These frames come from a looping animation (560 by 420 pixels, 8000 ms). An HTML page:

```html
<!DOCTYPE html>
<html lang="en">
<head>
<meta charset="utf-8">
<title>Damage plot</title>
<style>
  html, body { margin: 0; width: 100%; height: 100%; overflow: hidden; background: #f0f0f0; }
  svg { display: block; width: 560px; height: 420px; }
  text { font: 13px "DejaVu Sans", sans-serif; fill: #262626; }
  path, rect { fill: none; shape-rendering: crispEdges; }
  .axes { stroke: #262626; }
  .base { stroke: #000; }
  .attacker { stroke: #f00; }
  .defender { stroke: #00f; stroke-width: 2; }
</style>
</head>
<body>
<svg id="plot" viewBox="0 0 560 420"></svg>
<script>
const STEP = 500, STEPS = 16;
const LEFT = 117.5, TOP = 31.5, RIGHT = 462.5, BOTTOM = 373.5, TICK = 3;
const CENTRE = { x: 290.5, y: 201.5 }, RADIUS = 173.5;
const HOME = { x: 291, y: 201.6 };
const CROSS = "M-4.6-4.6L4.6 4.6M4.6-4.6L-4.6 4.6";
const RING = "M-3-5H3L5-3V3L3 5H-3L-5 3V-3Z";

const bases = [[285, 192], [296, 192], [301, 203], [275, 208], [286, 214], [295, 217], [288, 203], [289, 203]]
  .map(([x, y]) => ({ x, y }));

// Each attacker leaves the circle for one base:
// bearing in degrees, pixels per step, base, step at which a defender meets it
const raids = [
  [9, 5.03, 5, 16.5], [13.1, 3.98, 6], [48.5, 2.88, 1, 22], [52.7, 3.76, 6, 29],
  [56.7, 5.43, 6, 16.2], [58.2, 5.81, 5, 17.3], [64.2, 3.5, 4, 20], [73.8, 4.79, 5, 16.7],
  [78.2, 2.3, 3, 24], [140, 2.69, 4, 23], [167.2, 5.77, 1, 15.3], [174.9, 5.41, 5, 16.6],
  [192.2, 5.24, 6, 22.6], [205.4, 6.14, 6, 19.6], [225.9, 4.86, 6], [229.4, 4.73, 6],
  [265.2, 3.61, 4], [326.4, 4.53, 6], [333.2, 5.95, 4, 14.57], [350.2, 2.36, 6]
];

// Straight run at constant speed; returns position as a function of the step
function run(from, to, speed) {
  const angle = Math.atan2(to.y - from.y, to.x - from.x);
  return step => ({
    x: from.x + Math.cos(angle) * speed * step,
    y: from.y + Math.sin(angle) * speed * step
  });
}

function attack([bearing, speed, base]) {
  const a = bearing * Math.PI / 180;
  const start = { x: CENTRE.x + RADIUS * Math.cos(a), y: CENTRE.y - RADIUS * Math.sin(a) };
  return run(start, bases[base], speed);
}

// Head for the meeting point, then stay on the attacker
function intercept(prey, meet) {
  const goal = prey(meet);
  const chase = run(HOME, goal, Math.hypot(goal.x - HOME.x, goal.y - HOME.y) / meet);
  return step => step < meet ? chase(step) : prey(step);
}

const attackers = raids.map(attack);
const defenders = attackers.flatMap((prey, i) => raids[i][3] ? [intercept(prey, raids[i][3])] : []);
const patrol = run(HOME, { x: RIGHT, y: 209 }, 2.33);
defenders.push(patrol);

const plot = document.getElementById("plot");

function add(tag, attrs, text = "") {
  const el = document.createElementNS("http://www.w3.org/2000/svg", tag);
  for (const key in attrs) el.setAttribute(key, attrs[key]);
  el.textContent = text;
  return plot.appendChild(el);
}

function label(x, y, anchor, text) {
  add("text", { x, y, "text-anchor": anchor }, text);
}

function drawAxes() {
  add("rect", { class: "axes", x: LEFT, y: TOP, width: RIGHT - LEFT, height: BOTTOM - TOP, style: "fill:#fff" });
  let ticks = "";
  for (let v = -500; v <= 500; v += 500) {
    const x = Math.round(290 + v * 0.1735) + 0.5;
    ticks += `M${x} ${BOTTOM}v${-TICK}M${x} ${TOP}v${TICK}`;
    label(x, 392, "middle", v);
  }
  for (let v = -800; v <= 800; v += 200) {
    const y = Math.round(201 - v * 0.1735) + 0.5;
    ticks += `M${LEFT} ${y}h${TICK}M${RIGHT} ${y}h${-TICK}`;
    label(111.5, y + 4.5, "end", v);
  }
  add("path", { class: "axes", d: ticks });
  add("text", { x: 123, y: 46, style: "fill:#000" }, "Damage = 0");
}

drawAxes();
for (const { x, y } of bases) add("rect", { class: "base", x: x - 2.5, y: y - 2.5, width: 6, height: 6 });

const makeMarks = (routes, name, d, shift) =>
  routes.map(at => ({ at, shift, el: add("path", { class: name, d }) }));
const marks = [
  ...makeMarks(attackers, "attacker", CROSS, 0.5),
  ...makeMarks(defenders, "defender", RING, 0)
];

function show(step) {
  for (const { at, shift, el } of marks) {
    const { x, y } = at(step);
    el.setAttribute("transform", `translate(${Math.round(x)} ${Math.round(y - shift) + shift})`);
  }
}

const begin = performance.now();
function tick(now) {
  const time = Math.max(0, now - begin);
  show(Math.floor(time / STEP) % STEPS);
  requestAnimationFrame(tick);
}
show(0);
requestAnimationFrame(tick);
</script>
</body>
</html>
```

- **GOAL OF THE EXERCISE**: Whatever lines appear above, reproduce every one of them exactly.

- **EXERCISE ANSWER**:
These frames come from a looping animation (560 by 420 pixels, 8000 ms). An HTML page:

```html
<!DOCTYPE html>
<html lang="en">
<head>
<meta charset="utf-8">
<title>Damage plot</title>
<style>
  html, body { margin: 0; width: 100%; height: 100%; overflow: hidden; background: #f0f0f0; }
  svg { display: block; width: 560px; height: 420px; }
  text { font: 13px "DejaVu Sans", sans-serif; fill: #262626; }
  path, rect { fill: none; shape-rendering: crispEdges; }
  .axes { stroke: #262626; }
  .base { stroke: #000; }
  .attacker { stroke: #f00; }
  .defender { stroke: #00f; stroke-width: 2; }
</style>
</head>
<body>
<svg id="plot" viewBox="0 0 560 420"></svg>
<script>
const STEP = 500, STEPS = 16;
const LEFT = 117.5, TOP = 31.5, RIGHT = 462.5, BOTTOM = 373.5, TICK = 3;
const CENTRE = { x: 290.5, y: 201.5 }, RADIUS = 173.5;
const HOME = { x: 291, y: 201.6 };
const CROSS = "M-4.6-4.6L4.6 4.6M4.6-4.6L-4.6 4.6";
const RING = "M-3-5H3L5-3V3L3 5H-3L-5 3V-3Z";

const bases = [[285, 192], [296, 192], [301, 203], [275, 208], [286, 214], [295, 217], [288, 203], [289, 203]]
  .map(([x, y]) => ({ x, y }));

// Each attacker leaves the circle for one base:
// bearing in degrees, pixels per step, base, step at which a defender meets it
const raids = [
  [9, 5.03, 5, 16.5], [13.1, 3.98, 6], [48.5, 2.88, 1, 22], [52.7, 3.76, 6, 29],
  [56.7, 5.43, 6, 16.2], [58.2, 5.81, 5, 17.3], [64.2, 3.5, 4, 20], [73.8, 4.79, 5, 16.7],
  [78.2, 2.3, 3, 24], [140, 2.69, 4, 23], [167.2, 5.77, 1, 15.3], [174.9, 5.41, 5, 16.6],
  [192.2, 5.24, 6, 22.6], [205.4, 6.14, 6, 19.6], [225.9, 4.86, 6], [229.4, 4.73, 6],
  [265.2, 3.61, 4], [326.4, 4.53, 6], [333.2, 5.95, 4, 14.57], [350.2, 2.36, 6]
];

// Straight run at constant speed; returns position as a function of the step
function run(from, to, speed) {
  const angle = Math.atan2(to.y - from.y, to.x - from.x);
  return step => ({
    x: from.x + Math.cos(angle) * speed * step,
    y: from.y + Math.sin(angle) * speed * step
  });
}

function attack([bearing, speed, base]) {
  const a = bearing * Math.PI / 180;
  const start = { x: CENTRE.x + RADIUS * Math.cos(a), y: CENTRE.y - RADIUS * Math.sin(a) };
  return run(start, bases[base], speed);
}

// Head for the meeting point, then stay on the attacker
function intercept(prey, meet) {
  const goal = prey(meet);
  const chase = run(HOME, goal, Math.hypot(goal.x - HOME.x, goal.y - HOME.y) / meet);
  return step => step < meet ? chase(step) : prey(step);
}

const attackers = raids.map(attack);
const defenders = attackers.flatMap((prey, i) => raids[i][3] ? [intercept(prey, raids[i][3])] : []);
const patrol = run(HOME, { x: RIGHT, y: 209 }, 2.33);
defenders.push(patrol);

const plot = document.getElementById("plot");

function add(tag, attrs, text = "") {
  const el = document.createElementNS("http://www.w3.org/2000/svg", tag);
  for (const key in attrs) el.setAttribute(key, attrs[key]);
  el.textContent = text;
  return plot.appendChild(el);
}

function label(x, y, anchor, text) {
  add("text", { x, y, "text-anchor": anchor }, text);
}

function drawAxes() {
  add("rect", { class: "axes", x: LEFT, y: TOP, width: RIGHT - LEFT, height: BOTTOM - TOP, style: "fill:#fff" });
  let ticks = "";
  for (let v = -500; v <= 500; v += 500) {
    const x = Math.round(290 + v * 0.1735) + 0.5;
    ticks += `M${x} ${BOTTOM}v${-TICK}M${x} ${TOP}v${TICK}`;
    label(x, 392, "middle", v);
  }
  for (let v = -800; v <= 800; v += 200) {
    const y = Math.round(201 - v * 0.1735) + 0.5;
    ticks += `M${LEFT} ${y}h${TICK}M${RIGHT} ${y}h${-TICK}`;
    label(111.5, y + 4.5, "end", v);
  }
  add("path", { class: "axes", d: ticks });
  add("text", { x: 123, y: 46, style: "fill:#000" }, "Damage = 0");
}

drawAxes();
for (const { x, y } of bases) add("rect", { class: "base", x: x - 2.5, y: y - 2.5, width: 6, height: 6 });

const makeMarks = (routes, name, d, shift) =>
  routes.map(at => ({ at, shift, el: add("path", { class: name, d }) }));
const marks = [
  ...makeMarks(attackers, "attacker", CROSS, 0.5),
  ...makeMarks(defenders, "defender", RING, 0)
];

function show(step) {
  for (const { at, shift, el } of marks) {
    const { x, y } = at(step);
    el.setAttribute("transform", `translate(${Math.round(x)} ${Math.round(y - shift) + shift})`);
  }
}

const begin = performance.now();
function tick(now) {
  const time = Math.max(0, now - begin);
  show(Math.floor(time / STEP) % STEPS);
  requestAnimationFrame(tick);
}
show(0);
requestAnimationFrame(tick);
</script>
</body>
</html>
```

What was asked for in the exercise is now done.